◆ ABOUT THIS EXERCISE ◆
Look through the records and copy each line that has "class" in it.

DATA FOR THIS TASK START

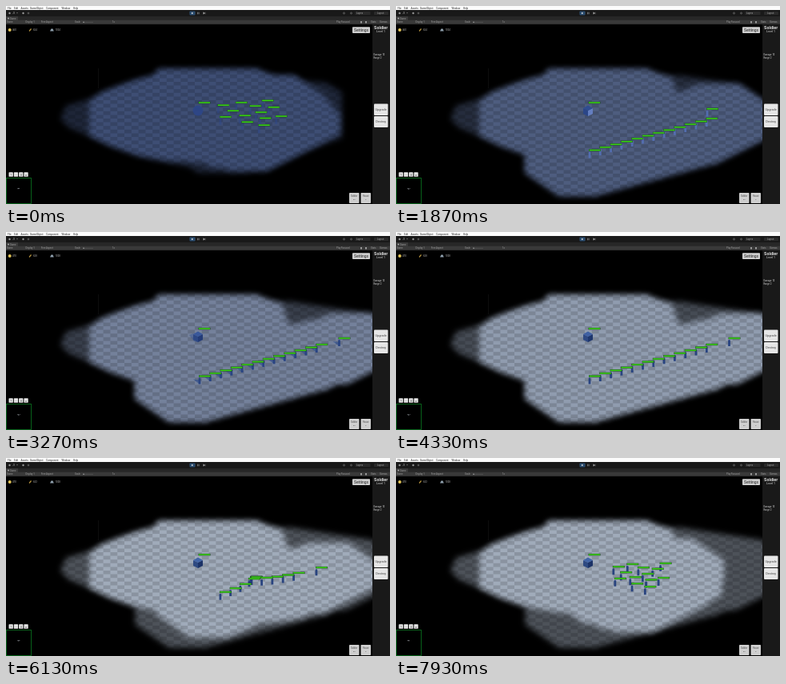
Recreate the animation shown at these times as an HTML page with a canvas. Size 480 px wide and 248 px high, loop 8 s.

```html
<!DOCTYPE html>
<html lang="en">
<head>
<meta charset="utf-8">
<title>Island soldiers</title>
<style>
  html, body { margin: 0; width: 100%; height: 100%; overflow: hidden; background: #000; }
  canvas, svg { position: absolute; left: 0; top: 0; width: 480px; height: 248px; }
  text { font-family: Roboto, "Liberation Sans", sans-serif; fill: #ddd; }
  .mid { text-anchor: middle; }
  .menu text { font-size: 3px; fill: #222; }
  .bar text { font-size: 2.8px; fill: #a4a4a4; }
  .hud text { font-size: 2.8px; fill: #b8b8b8; }
  .btn rect { fill: #e6e6e6; }
  .btn .dim { fill: #cfcfcf; }
  .btn text { fill: #444; text-anchor: middle; }
</style>
</head>
<body>
<canvas id="view" width="480" height="248"></canvas>
<svg viewBox="0 0 480 248">
  <rect width="480" height="5" fill="#fbfbfb"/>
  <g class="menu">
    <text x="2" y="3.6">File</text><text x="10" y="3.6">Edit</text>
    <text x="18.5" y="3.6">Assets</text><text x="30" y="3.6">GameObject</text>
    <text x="50" y="3.6">Component</text><text x="69.5" y="3.6">Window</text>
    <text x="84" y="3.6">Help</text>
  </g>
  <rect y="5" width="480" height="8" fill="#191919"/>
  <rect y="13" width="480" height="5" fill="#272727"/>
  <rect y="13" width="15" height="5" fill="#3a3a3a"/>
  <rect y="17.7" width="480" height="5.3" fill="#393939"/>
  <rect y="22.6" width="480" height=".6" fill="#1c1c1c"/>
  <g class="bar">
    <circle cx="4.5" cy="9" r="1.2" fill="#999"/>
    <text x="8" y="10">JS</text><path d="M13 8.300h2l-1 1.300z" fill="#888"/>
    <circle cx="21.500" cy="9" r="1.200" fill="#999"/>
    <circle cx="28" cy="9" r=".9" fill="none" stroke="#999" stroke-width=".5"/>
    <rect x="229.500" y="6.500" width="7" height="5" rx=".8" fill="#2b4d70"/>
    <path d="M232 7.700v2.600l2.200-1.300z" fill="#ddd"/>
    <path d="M239.600 7.700v2.600m1.500-2.600v2.600" stroke="#bbb" stroke-width=".6"/>
    <path d="M246.700 7.700v2.600l2-1.300zM249.300 7.700v2.600" stroke="#bbb" stroke-width=".3" fill="#bbb"/>
    <circle cx="422.500" cy="9" r="1" fill="none" stroke="#999" stroke-width=".5"/>
    <circle cx="431.500" cy="9" r="1" fill="none" stroke="#999" stroke-width=".5"/>
    <rect x="436.500" y="7" width="19" height="4" rx=".6" fill="#2a2a2a"/>
    <rect x="460" y="7" width="18" height="4" rx=".6" fill="#2a2a2a"/>
    <text x="438" y="10">Layers</text><text x="464" y="10">Layout</text>
    <circle cx="3" cy="15.500" r="1" fill="#aaa"/>
    <text x="5" y="16.500">Game</text>
    <text x="1" y="21.300">Game</text><text x="24.500" y="21.300">Display 1</text>
    <text x="44" y="21.300">Free Aspect</text><text x="86" y="21.300">Scale</text>
    <path d="M97 20.300h12" stroke="#666" stroke-width=".5"/>
    <circle cx="97" cy="20.300" r=".8" fill="#aaa"/><text x="133" y="21.300">1x</text>
    <text x="413" y="21.300">Play Focused</text>
    <path d="M443 19h2v2.500h-2zM449 19h2v2.500h-2z" fill="#999"/>
    <text x="456" y="21.300">Stats</text><text x="467" y="21.300">Gizmos</text>
  </g>

  <rect x="458" y="23" width="22" height="225" fill="#191919"/>
  <text class="mid" x="468.700" y="28.500" font-size="5.400" font-weight="700">Soldier</text>
  <text class="mid" x="468.500" y="33" font-size="3.500">Level 1</text>
  <text x="459.500" y="62.400" font-size="2.600">Damage: 10</text>
  <text x="459.500" y="66" font-size="2.600">Range: 2</text>

  <g class="btn">
    <rect x="460" y="122.500" width="17.500" height="14.500" rx="1"/>
    <text x="468.700" y="131.200" font-size="3.800">Upgrade</text>
    <rect x="460" y="138" width="17.500" height="14" rx="1"/>
    <text x="468.700" y="146.400" font-size="3.800">Destroy</text>
    <rect class="dim" x="433" y="26.300" width="22" height="7.700" rx=".8"/>
    <text x="444" y="31.900" font-size="4.900" font-weight="500">Settings</text>
    <rect class="dim" x="429" y="234" width="12.500" height="13" rx=".8"/>
    <text x="435.200" y="238.500" font-size="2.700">Soldier</text><text x="435.200" y="242.500" font-size="2.500">50</text>
    <rect class="dim" x="443.500" y="234" width="12.500" height="13" rx=".8"/>
    <text x="449.700" y="238.500" font-size="2.700">House</text><text x="449.700" y="242.500" font-size="2.500">5</text>
    <rect x="3.500" y="208.300" width="5.300" height="5.500" rx=".6"/>
    <rect x="9.800" y="208.300" width="5.300" height="5.500" rx=".6"/>
    <rect x="16.100" y="208.300" width="5.300" height="5.500" rx=".6"/>
    <rect x="22.400" y="208.300" width="5.300" height="5.500" rx=".6"/>
    <text x="6.150" y="212.500" font-size="4">?</text><text x="12.450" y="212" font-size="4">...</text>
    <text x="18.750" y="212.500" font-size="4">II</text><text x="25.050" y="212.500" font-size="4">x</text>
  </g>

  <g class="hud">
    <circle cx="4.700" cy="30" r="2" fill="#e3c455"/><text id="gold" x="8" y="31"></text>
    <path d="M29 31.500l2.500-3" stroke="#b8953f" stroke-width="1.200"/><text id="wood" x="34" y="31"></text>
    <path d="M55 31.500l1.500-3h2l1.300 3z" fill="#8fa0ad"/><text id="stone" x="61.500" y="31"></text>
  </g>
</svg>
<script>
const LOOP = 8000, COUNT = 13, CELL_W = 8.8, CELL_H = 4.6;
const MARCH = 400, REGROUP = 5200, SPREAD = 6130;
const ctx = document.getElementById('view').getContext('2d');
const layer = () => Object.assign(document.createElement('canvas'), { width: 480, height: 248 }).getContext('2d');
const ground = layer(), mask = layer();

const clamp = v => Math.max(0, Math.min(1, v));
const mix = (a, b, k) => a.map((v, i) => v + (b[i] - v) * k);
const rgb = c => `rgb(${c.map(Math.round)})`;
const bump = (t, peak, width) => Math.exp(-(((t - peak) / width) ** 2));

// Sunrise: 0 at night, 1 in full daylight.
function daylight(t) {
  const k = clamp((t - 600) / 5000);
  return k * k * (3 - 2 * k);
}

// A loose crowd, ordered so that soldiers keep their side in the line.
function crowd(cx, cy, rx, ry) {
  return Array.from({ length: COUNT }, (_, i) => {
    const r = Math.sqrt((i + .5) / COUNT), a = i * 2.4;
    return [cx + rx * r * Math.cos(a), cy + ry * r * Math.sin(a)];
  }).sort((a, b) => a[0] - a[1] - b[0] + b[1]);
}

const camp = crowd(310, 133, 45, 18), rally = crowd(308, 145, 35, 18), pile = [313, 149];
const slot = i => i === COUNT - 1 ? [423, 133] : [248.5 + i * 13.3, 180.5 - i * 3.6];

function walk(a, b, elapsed, speed) {
  const d = Math.hypot(b[0] - a[0], b[1] - a[1]) || 1;
  return mix(a, b, clamp(elapsed * speed / d));
}

// Position of a soldier's health bar.
function place(i, t) {
  if (t < REGROUP) return walk(camp[i], slot(i), t - MARCH, .047);
  const near = walk(slot(i), pile, Math.min(t, SPREAD) - REGROUP, .031);
  return t < SPREAD ? near : walk(near, rally[i], t - SPREAD, .032);
}

const squad = t => camp.map((_, i) => place(i, t));

const checker = new Path2D();
for (let row = 0; row < 38; row++)
  for (let x = 60 + row % 2 * CELL_W; x < 460; x += CELL_W * 2)
    checker.rect(x, 72 + row * CELL_H, CELL_W, CELL_H);

const homeSight = 'M191 79H314L322 83L345 90L352 111L366 130V151L340 172L290 194H205L166 187L130 175L104 162V120L120 108L140 101L163 93L185 87Z';
const homeKnown = 'M191 79H314L322 83L350 92L400 96L420 108V165L340 194L300 209H240L230 202L165 188L104 163L78 152L68 141L75 125L106 116L140 100L163 92L185 87Z';
const SIGHT = [[-80, -12], [-10, -41], [40, -41], [80, -14], [80, 12], [10, 47], [-38, 47], [-80, 18]];

function addSight(path, t) {
  for (const [x, y] of squad(t)) {
    SIGHT.forEach(([dx, dy], i) => path[i ? 'lineTo' : 'moveTo'](x - 7 + dx, y + 10 + dy));
    path.closePath();
  }
}

function drawGround(t) {
  const base = mix([62, 78, 116], [160, 171, 186], daylight(t));
  ground.globalCompositeOperation = 'source-over';
  ground.fillStyle = rgb(base);
  ground.fillRect(0, 0, 480, 248);
  ground.fillStyle = rgb(base.map(v => v * .86));
  ground.fill(checker);

  const known = new Path2D(homeKnown), seen = new Path2D(homeSight);
  for (let s = 0; s < t; s += 150) addSight(known, s);
  addSight(known, t);
  addSight(seen, t);
  mask.clearRect(0, 0, 480, 248);
  mask.filter = 'blur(3.5px)';
  mask.fillStyle = 'rgba(0,0,0,.48)';
  mask.fill(known);
  mask.fillStyle = '#000';
  mask.fill(seen);

  ground.globalCompositeOperation = 'destination-in';
  ground.drawImage(mask.canvas, 0, 0);
  ctx.drawImage(ground.canvas, 0, 0);
}

function shape(d, fill, alpha = 1) {
  ctx.globalAlpha = alpha;
  ctx.fillStyle = fill;
  ctx.fill(new Path2D(d));
  ctx.globalAlpha = 1;
}

function drawBar(x, y) {
  ctx.fillStyle = '#1d4a22';
  ctx.fillRect(x - 7.5, y - 1.2, 15, 2.5);
  ctx.fillStyle = '#3bd516';
  ctx.fillRect(x - 7, y - .7, 14, 1.5);
}

// Low morning sun brightens the right-hand faces for a while.
function blues(t) {
  const k = daylight(t), glow = 60 * bump(t, 1900, 550);
  return {
    body: rgb(mix([43, 70, 138], [35, 62, 124], k).map(v => v + glow * .7)),
    top: rgb(mix([45, 72, 140], [66, 101, 167], k)),
    left: rgb(mix([43, 69, 137], [46, 74, 130], k)),
    right: rgb(mix([43, 69, 137], [28, 51, 104], k).map(v => v + glow))
  };
}

function drawHome(blue, day, shade) {
  shape('M234 127L229 129L235 137L240 138Z', '#3a568f', shade * .7);
  const cube = clamp(day * 10);
  shape('M233.500 131a6.500 6.500 0 1 0 13 0a6.500 6.500 0 1 0 -13 0', blue.left, .85 * (1 - cube));
  shape('M234 128L240 131V138L234 135Z', blue.left, cube);
  shape('M246 128L240 131V138L246 135Z', blue.right, cube);
  shape('M240 124.500L246 128L240 131L234 128Z', blue.top, cube);
  drawBar(248, 121);
}

function drawSoldier(x, y, body, alpha, shade) {
  const fx = x - 6.5, fy = y + 10;
  shape(`M${fx} ${fy}l-8 -6l8 1z`, '#35528f', shade);
  shape(`M${fx - 1.4} ${fy}v-6.500a1.400 1.400 0 0 1 2.800 0v6.500z`, body, alpha);
}

function drawMap(units) {
  ctx.strokeStyle = '#08611a';
  ctx.lineWidth = 1;
  ctx.strokeRect(.5, 215.5, 31, 32);
  ctx.fillStyle = '#80868c';
  ctx.fillRect(14.5, 228, 1.2, 1.2);
  for (const [x, y] of units) ctx.fillRect(15 + (x - 248) * .016, 228.3 + (y - 131) * .02, .4, .4);
}

const label = (id, v) => { document.getElementById(id).textContent = v; };

function draw(t) {
  ctx.fillStyle = '#000';
  ctx.fillRect(0, 0, 480, 248);
  ctx.fillStyle = '#0d0d0d';
  ctx.fillRect(115, 78, 1, 25);
  drawGround(t);

  const units = squad(t).sort((a, b) => a[1] - b[1]);
  const blue = blues(t), shade = .75 * bump(t, 3100, 700);
  const alpha = .5 + .45 * clamp((t - 700) / 1100);
  drawHome(blue, daylight(t), shade);
  for (const [x, y] of units) drawSoldier(x, y, blue.body, alpha, shade);
  for (const [x, y] of units) drawBar(x, y);
  drawMap(units);

  const income = Math.floor((t + 100) / 2500);
  label('gold', 460 + Math.min(income, 1) * 10);
  label('wood', 624 + Math.min(income, 2) * 4);
  label('stone', 1024 + Math.min(income, 1) * 4);
}

const start = performance.now();
function tick() {
  draw((performance.now() - start) % LOOP);
  requestAnimationFrame(tick);
}
tick();
</script>
</body>
</html>
```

DATA FOR THIS TASK END

◆ ANSWER SECTION ◆
  <g class="menu">
  <g class="bar">
  <text class="mid" x="468.700" y="28.500" font-size="5.400" font-weight="700">Soldier</text>
  <text class="mid" x="468.500" y="33" font-size="3.500">Level 1</text>
  <g class="btn">
    <rect class="dim" x="433" y="26.300" width="22" height="7.700" rx=".8"/>
    <rect class="dim" x="429" y="234" width="12.500" height="13" rx=".8"/>
    <rect class="dim" x="443.500" y="234" width="12.500" height="13" rx=".8"/>
  <g class="hud">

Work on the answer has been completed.